9. Bring a security item from home. If your child had a favorite blanket or stuffed animal they love, a binky, or any kind of security object, bring it. This will arm them with a tool to self soothe in a new and scary environment, and also when they feel pain. A familiar item from home can be very comforting to a child. We drape our little boy’s blanket around his neck and hand so he can feel it against him for reassurance.
10. Do what you have to do. If the nurse doing the draw seems inexperienced, ask for another. If things are moving too quickly and it’s making your child unsettled, ask them to slow it down. If you need a minute to talk to your child or reassure him, take it. If you want the blood draw sitting up while you hold your child rather than lying down (lying down feels very vulnerable to a child so I highly recommend sitting up), do it. If you need another minute to cue up your distracting movie clip, tell them to wait. It’s your child. You call the shots.
Bonus Tip: Keep your cool. Blood draws can be traumatic for parents, too. But remember that children can read your emotion. They will look to you for cues on how they should be feeling. If you look panicked and scared, or are bawling your eyes out on their behalf, you can expect that and more from your child. A freak out starts with you. Leave the room for the draw if you can’t hold it together. Speak calmly and reassuringly. Help them identify and manage their emotions, and give them words to express what they may not be able to.
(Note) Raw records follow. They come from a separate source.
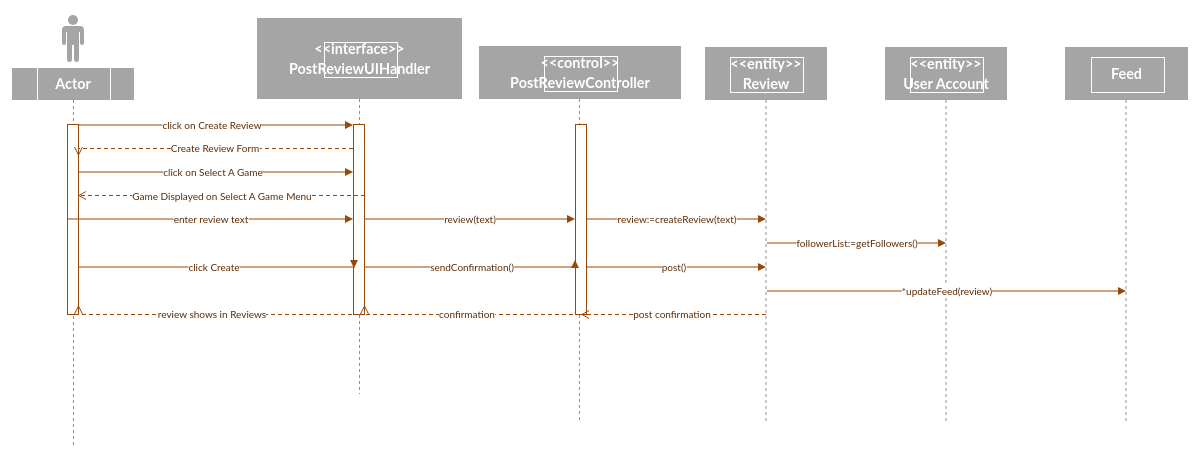
<!DOCTYPE html>
<html lang="en">
<head>
<meta charset="utf-8">
<title>Post Review sequence diagram</title>
<style>
:root { --box: #a5a5a5; --line: #984807; --text: #5c2c06; --life: #8f8f8f; --paper: #fff; }
* { box-sizing: border-box; }
html, body { margin: 0; overflow: hidden; background: var(--paper); }
.diagram { position: relative; width: 1200px; height: 459px; overflow: hidden; background: var(--paper); font-family: Lato, "Open Sans", sans-serif; }
.lines { position: absolute; left: 0; top: 0; display: block; }
.lifelines { stroke: var(--life); stroke-dasharray: 3 3; }
.activations { fill: var(--paper); stroke: var(--line); }
.calls, .returns { fill: none; stroke: var(--line); }
.calls { stroke-width: 1.2; }
.returns { stroke-dasharray: 4 3; }
.heads { fill: var(--line); }
.open-heads { fill: none; stroke: var(--line); }
.participant { position: absolute; left: var(--x); top: var(--y); width: var(--w); height: var(--h); display: flex; flex-direction: column; align-items: center; justify-content: center; background: var(--box); color: var(--paper); font-size: 14.4px; font-weight: 700; line-height: 20px; white-space: nowrap; }
.participant span { position: relative; }
.participant::before { content: ""; position: absolute; left: calc(50% - 36px); top: calc(50% - 17px); width: 72px; height: 34px; border: 1px solid var(--paper); }
.actor::before { top: 0; height: 100%; border-width: 0 1px; }
.message { position: absolute; left: var(--x); top: var(--y); transform: translate(-50%, -50%); background: var(--paper); color: var(--text); font-size: 10px; line-height: 13px; white-space: nowrap; }
</style>
</head>
<body>
<main class="diagram">
  <svg class="lines" width="1200" height="459" viewBox="0 0 1200 459" aria-hidden="true">
    <defs>
      <path id="arrow" d="M0 0L-8 -4V4Z"/>
      <path id="open-arrow" d="M7 -4L0 0L7 4"/>
      <path id="open-up" d="M-4 8L0 0L4 8"/>
    </defs>
    <g class="actor-figure" fill="#a5a5a5">
      <circle cx="73" cy="20" r="5"/>
      <path d="M66 26H80Q84 26 84 30V43Q84 45 82 45T80 43V32H79V60Q79 62 76.500 62T74 60V45H72V60Q72 62 69.500 62T67 60V32H66V43Q66 45 64 45T62 43V30Q62 26 66 26Z"/>
    </g>
    <g class="lifelines">
      <path d="M73.500 100V446M359.500 99V394M579.500 99V423M766 100V423M946 100V423M1126 100V423"/>
    </g>
    <g class="activations">
      <rect x="67.500" y="124.500" width="11" height="190"/>
      <rect x="353.500" y="124.500" width="11" height="190"/>
      <rect x="575.500" y="124.500" width="11" height="190"/>
    </g>
    <path class="calls" d="M79 125H346M79 172H346M67 219H346M365 219H568M587 219H760M767 243H939M79 267H354V262M365 267H575V268M587 267H760M767 291H1119"/>
    <path class="returns" d="M353.500 142V148.500H78.500M365 195.500H79M766 314.500H582M580 314.500H365M359 314.500H79"/>
    <g class="heads">
      <use href="#arrow" x="353" y="125"/>
      <use href="#arrow" x="353" y="172"/>
      <use href="#arrow" x="353" y="219"/>
      <use href="#arrow" x="575" y="219"/>
      <use href="#arrow" x="766" y="219"/>
      <use href="#arrow" x="946" y="243"/>
      <use href="#arrow" x="766" y="267"/>
      <use href="#arrow" x="1126" y="291"/>
      <use href="#arrow" transform="translate(354 268) rotate(90)"/>
      <use href="#arrow" transform="translate(575 260) rotate(-90)"/>
    </g>
    <g class="open-heads">
      <use href="#open-arrow" x="79" y="195.500"/>
      <use href="#open-arrow" x="582" y="314.500"/>
      <use href="#open-up" x="78.500" y="306"/>
      <use href="#open-up" x="364.500" y="306"/>
      <use href="#open-up" transform="translate(78.500 155) scale(1 -1)"/>
    </g>
  </svg>

  <div class="participant actor" style="--x:12px;--y:68px;--w:122px;--h:32px"><span>Actor</span></div>
  <div class="participant" style="--x:257px;--y:18px;--w:205px;--h:81px"><span>&lt;&lt;interface&gt;&gt;</span><span>PostReviewUIHandler</span></div>
  <div class="participant" style="--x:479px;--y:46px;--w:202px;--h:53px"><span>&lt;&lt;control&gt;&gt;</span><span>PostReviewController</span></div>
  <div class="participant" style="--x:705px;--y:47px;--w:122px;--h:53px"><span>&lt;&lt;entity&gt;&gt;</span><span>Review</span></div>
  <div class="participant" style="--x:885px;--y:47px;--w:122px;--h:53px"><span>&lt;&lt;entity&gt;&gt;</span><span>User Account</span></div>
  <div class="participant" style="--x:1065px;--y:47px;--w:123px;--h:53px"><span>Feed</span></div>

  <div class="message" style="--x:212px;--y:125px">click on Create Review</div>
  <div class="message" style="--x:215px;--y:148px">Create Review Form</div>
  <div class="message" style="--x:213px;--y:172px">click on Select A Game</div>
  <div class="message" style="--x:222px;--y:196px">Game Displayed on Select A Game Menu</div>
  <div class="message" style="--x:211px;--y:219px">enter review text</div>
  <div class="message" style="--x:470px;--y:219px">review(text)</div>
  <div class="message" style="--x:677px;--y:219px">review:=createReview(text)</div>
  <div class="message" style="--x:857px;--y:243px">followerList:=getFollowers()</div>
  <div class="message" style="--x:214px;--y:267px">click Create</div>
  <div class="message" style="--x:472px;--y:267px">sendConfirmation()</div>
  <div class="message" style="--x:674px;--y:267px">post()</div>
  <div class="message" style="--x:947px;--y:291px">*updateFeed(review)</div>
  <div class="message" style="--x:212px;--y:314px">review shows in Reviews</div>
  <div class="message" style="--x:467px;--y:314px">confirmation</div>
  <div class="message" style="--x:672px;--y:314px">post confirmation</div>
</main>
</body>
</html>
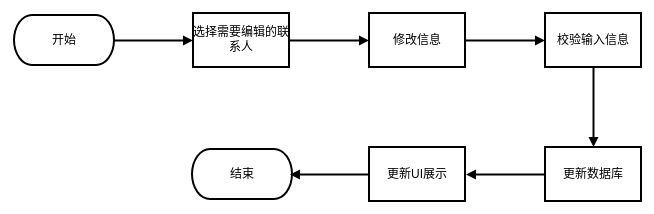
<!DOCTYPE html>
<html lang="zh-CN">
<head>
<meta charset="utf-8">
<title>编辑联系人流程图</title>
<style>
:root { --ink: #000; --paper: #fff; }
* { box-sizing: border-box; }
html, body { margin: 0; background: var(--paper); }
.flowchart {
  position: relative;
  width: 654px;
  height: 214px;
  overflow: hidden;
  background: var(--paper);
  color: var(--ink);
  font: 12px/15px "Liberation Sans", "Noto Sans CJK SC", sans-serif;
}
.connectors { position: absolute; inset: 0; display: block; }
.connectors line { stroke: var(--ink); stroke-width: 2; }
.connectors polygon { fill: var(--ink); }
.node {
  position: absolute;
  display: flex;
  align-items: center;
  justify-content: center;
  text-align: center;
  white-space: nowrap;
  background: var(--paper);
  border: 2px solid var(--ink);
}
.step { width: 98px; height: 56px; }
.terminal { width: 102px; height: 52px; border-radius: 19px / 26px; }
.start { left: 13px; top: 14px; }
.select { left: 192px; top: 12px; }
.modify { left: 368px; top: 12px; }
.validate { left: 544px; top: 12px; }
.database { left: 544px; top: 146px; }
.display { left: 368px; top: 146px; }
.end { left: 191px; top: 148px; }
</style>
</head>
<body>
<main class="flowchart">
  <div class="node terminal start">开始</div>
  <div class="node step select">选择需要编辑的联<br>系人</div>
  <div class="node step modify">修改信息</div>
  <div class="node step validate">校验输入信息</div>
  <div class="node step database">更新数据库</div>
  <div class="node step display">更新UI展示</div>
  <div class="node terminal end">结束</div>
  <svg class="connectors" width="654" height="214" viewBox="0 0 654 214" aria-hidden="true">
    <defs><polygon id="arrowhead" points="0,0 -10,-5 -10,5"/></defs>
    <line x1="114" y1="40.5" x2="185" y2="40.5"/>
    <use href="#arrowhead" x="193" y="40.5"/>
    <line x1="290" y1="40.5" x2="361" y2="40.5"/>
    <use href="#arrowhead" x="369" y="40.5"/>
    <line x1="466" y1="40.5" x2="537" y2="40.5"/>
    <use href="#arrowhead" x="545" y="40.5"/>
    <line x1="593.5" y1="68" x2="593.5" y2="139"/>
    <use href="#arrowhead" transform="translate(593.5 147) rotate(90)"/>
    <line x1="545" y1="174.5" x2="474" y2="174.5"/>
    <use href="#arrowhead" transform="translate(466 174.5) rotate(180)"/>
    <line x1="369" y1="174.5" x2="298" y2="174.5"/>
    <use href="#arrowhead" transform="translate(290 174.5) rotate(180)"/>
  </svg>
</main>
</body>
</html>
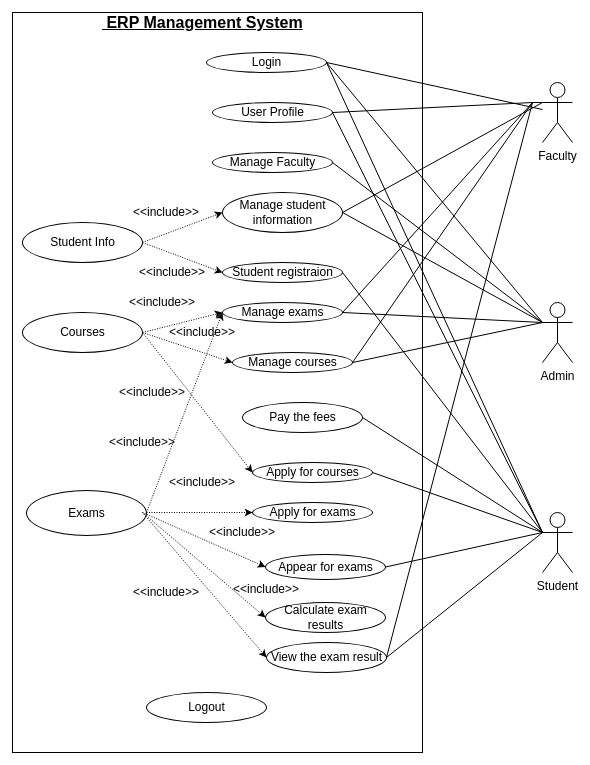
<!DOCTYPE html>
<html lang="en">
<head>
<meta charset="utf-8">
<title>ERP Management System – use case diagram</title>
<style>
:root { --ink: #000; --paper: #fff; }
* { box-sizing: border-box; margin: 0; }
body { width: 590px; height: 765px; overflow: hidden; background: var(--paper); }
.diagram {
  position: relative; width: 590px; height: 765px; overflow: hidden;
  background: var(--paper); color: var(--ink);
  font: 12px/15px "Liberation Sans", Arial, sans-serif;
}
.system { position: absolute; left: 12px; top: 12px; width: 411px; height: 741px; border: 1px solid var(--ink); }
.system h1 {
  position: absolute; left: 89px; top: 0; white-space: pre;
  font-size: 16px; line-height: 20px; font-weight: 700; text-decoration: underline;
}
.links { position: absolute; inset: 0; fill: none; stroke: var(--ink); }
.include { stroke-dasharray: 1 1.5; }
.usecase {
  position: absolute; left: var(--x); top: var(--y); width: 121px; height: var(--h, 21px);
  display: flex; align-items: center; justify-content: center; text-align: center;
  border: 1px solid var(--ink); border-radius: 50%; background: var(--paper); white-space: nowrap;
}
.stereotype, .actor { position: absolute; left: var(--x); top: var(--y); transform: translate(-50%, -50%); white-space: nowrap; }
</style>
</head>
<body>
<main class="diagram">
  <section class="system"><h1> ERP Management System</h1></section>

  <div class="usecase" style="--x:206px;--y:52px">Login</div>
  <div class="usecase" style="--x:212px;--y:102px">User Profile</div>
  <div class="usecase" style="--x:212px;--y:152px">Manage Faculty</div>
  <div class="usecase" style="--x:222px;--y:192px;--h:41px">Manage student<br>information</div>
  <div class="usecase" style="--x:222px;--y:262px">Student registraion</div>
  <div class="usecase" style="--x:222px;--y:302px">Manage exams</div>
  <div class="usecase" style="--x:232px;--y:352px">Manage courses</div>
  <div class="usecase" style="--x:242px;--y:402px;--h:31px">Pay the fees</div>
  <div class="usecase" style="--x:252px;--y:462px">Apply for courses</div>
  <div class="usecase" style="--x:252px;--y:502px">Apply for exams</div>
  <div class="usecase" style="--x:265px;--y:554px;--h:26px">Appear for exams</div>
  <div class="usecase" style="--x:265px;--y:602px;--h:31px">Calculate exam<br>results</div>
  <div class="usecase" style="--x:266px;--y:642px;--h:31px">View the exam result</div>
  <div class="usecase" style="--x:146px;--y:692px;--h:31px">Logout</div>
  <div class="usecase" style="--x:22px;--y:222px;--h:41px">Student Info</div>
  <div class="usecase" style="--x:22px;--y:312px;--h:41px">Courses</div>
  <div class="usecase" style="--x:26px;--y:490px;--h:46px">Exams</div>

  <svg class="links" width="590" height="765" viewBox="0 0 590 765" aria-hidden="true">
    <defs>
      <marker id="arrow" markerUnits="userSpaceOnUse" markerWidth="10" markerHeight="10" refX="9" refY="5" orient="auto">
        <path d="M1 1 9 5 1 9 3 5Z" fill="#000" stroke="none"/>
      </marker>
      <g id="figure">
        <circle cx="557.5" cy="90" r="7.5"/>
        <path d="M557.5 97.5V122.5M542.5 102.5H572.5M557.5 122.5 542.5 142.5M557.5 122.5 572.5 142.5"/>
      </g>
    </defs>

    <g class="associations">
      <path d="M326.5 62.5 542.5 109.5"/>
      <path d="M326.5 62.5 542.5 322.5"/>
      <path d="M326.5 62.5 542.5 532.5"/>
      <path d="M332.5 112.5 532.5 102.5H542.5"/>
      <path d="M332.5 112.5 542.5 532.5"/>
      <path d="M332.5 162.5 542.5 322.5"/>
      <path d="M342.5 212.5 542.5 102.5"/>
      <path d="M342.5 212.5 542.5 322.5"/>
      <path d="M342.5 272.5 542.5 532.5"/>
      <path d="M342.5 312.5 532.5 102.5"/>
      <path d="M342.5 312.5 542.5 322.5"/>
      <path d="M352.5 362.5 532.5 102.5"/>
      <path d="M352.5 362.5 542.5 322.5"/>
      <path d="M362.5 417.5 542.5 532.5"/>
      <path d="M372.5 472.5 542.5 532.5"/>
      <path d="M385.5 567 542.5 532.5"/>
      <path d="M386.5 657.5 532.5 102.5"/>
      <path d="M386.5 657.5 542.5 532.5"/>
    </g>

    <g class="include" marker-end="url(#arrow)">
      <path marker-end="url(#arrow)" d="M142.5 242.5 222.5 212.5"/>
      <path marker-end="url(#arrow)" d="M142.5 242.5 222.5 272.5"/>
      <path marker-end="url(#arrow)" d="M142.5 332.5 222.5 312.5"/>
      <path marker-end="url(#arrow)" d="M142.5 332.5 232.5 362.5"/>
      <path marker-end="url(#arrow)" d="M142.5 332.5 252.5 472.5"/>
      <path marker-end="url(#arrow)" d="M146.5 512.5 222.5 312.5"/>
      <path marker-end="url(#arrow)" d="M146.5 512.5H252.5"/>
      <path marker-end="url(#arrow)" d="M142.5 512.5 265.5 567"/>
      <path marker-end="url(#arrow)" d="M142.5 512.5 265.5 617.5"/>
      <path marker-end="url(#arrow)" d="M142.5 512.5 266.5 657.5"/>
    </g>

    <g class="actors">
      <use href="#figure"/>
      <use href="#figure" y="220"/>
      <use href="#figure" y="430"/>
    </g>
  </svg>

  <span class="stereotype" style="--x:166px;--y:212px">&lt;&lt;include&gt;&gt;</span>
  <span class="stereotype" style="--x:172px;--y:272px">&lt;&lt;include&gt;&gt;</span>
  <span class="stereotype" style="--x:162px;--y:302px">&lt;&lt;include&gt;&gt;</span>
  <span class="stereotype" style="--x:202px;--y:332px">&lt;&lt;include&gt;&gt;</span>
  <span class="stereotype" style="--x:152px;--y:392px">&lt;&lt;include&gt;&gt;</span>
  <span class="stereotype" style="--x:142px;--y:442px">&lt;&lt;include&gt;&gt;</span>
  <span class="stereotype" style="--x:202px;--y:482px">&lt;&lt;include&gt;&gt;</span>
  <span class="stereotype" style="--x:242px;--y:532px">&lt;&lt;include&gt;&gt;</span>
  <span class="stereotype" style="--x:266px;--y:589px">&lt;&lt;include&gt;&gt;</span>
  <span class="stereotype" style="--x:166px;--y:592px">&lt;&lt;include&gt;&gt;</span>

  <span class="actor" style="--x:557.5px;--y:156px">Faculty</span>
  <span class="actor" style="--x:557.5px;--y:376px">Admin</span>
  <span class="actor" style="--x:557.5px;--y:586px">Student</span>
</main>
</body>
</html>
Blood draws can go well. You can do it. ©
Other helpful products for blood draws and pokes (also available under the Amazon Store tab at the top of the page, then select Medical):
Looking for toys and tools to encourage your child’s development? Check out The Simply Perfect Amazon Store: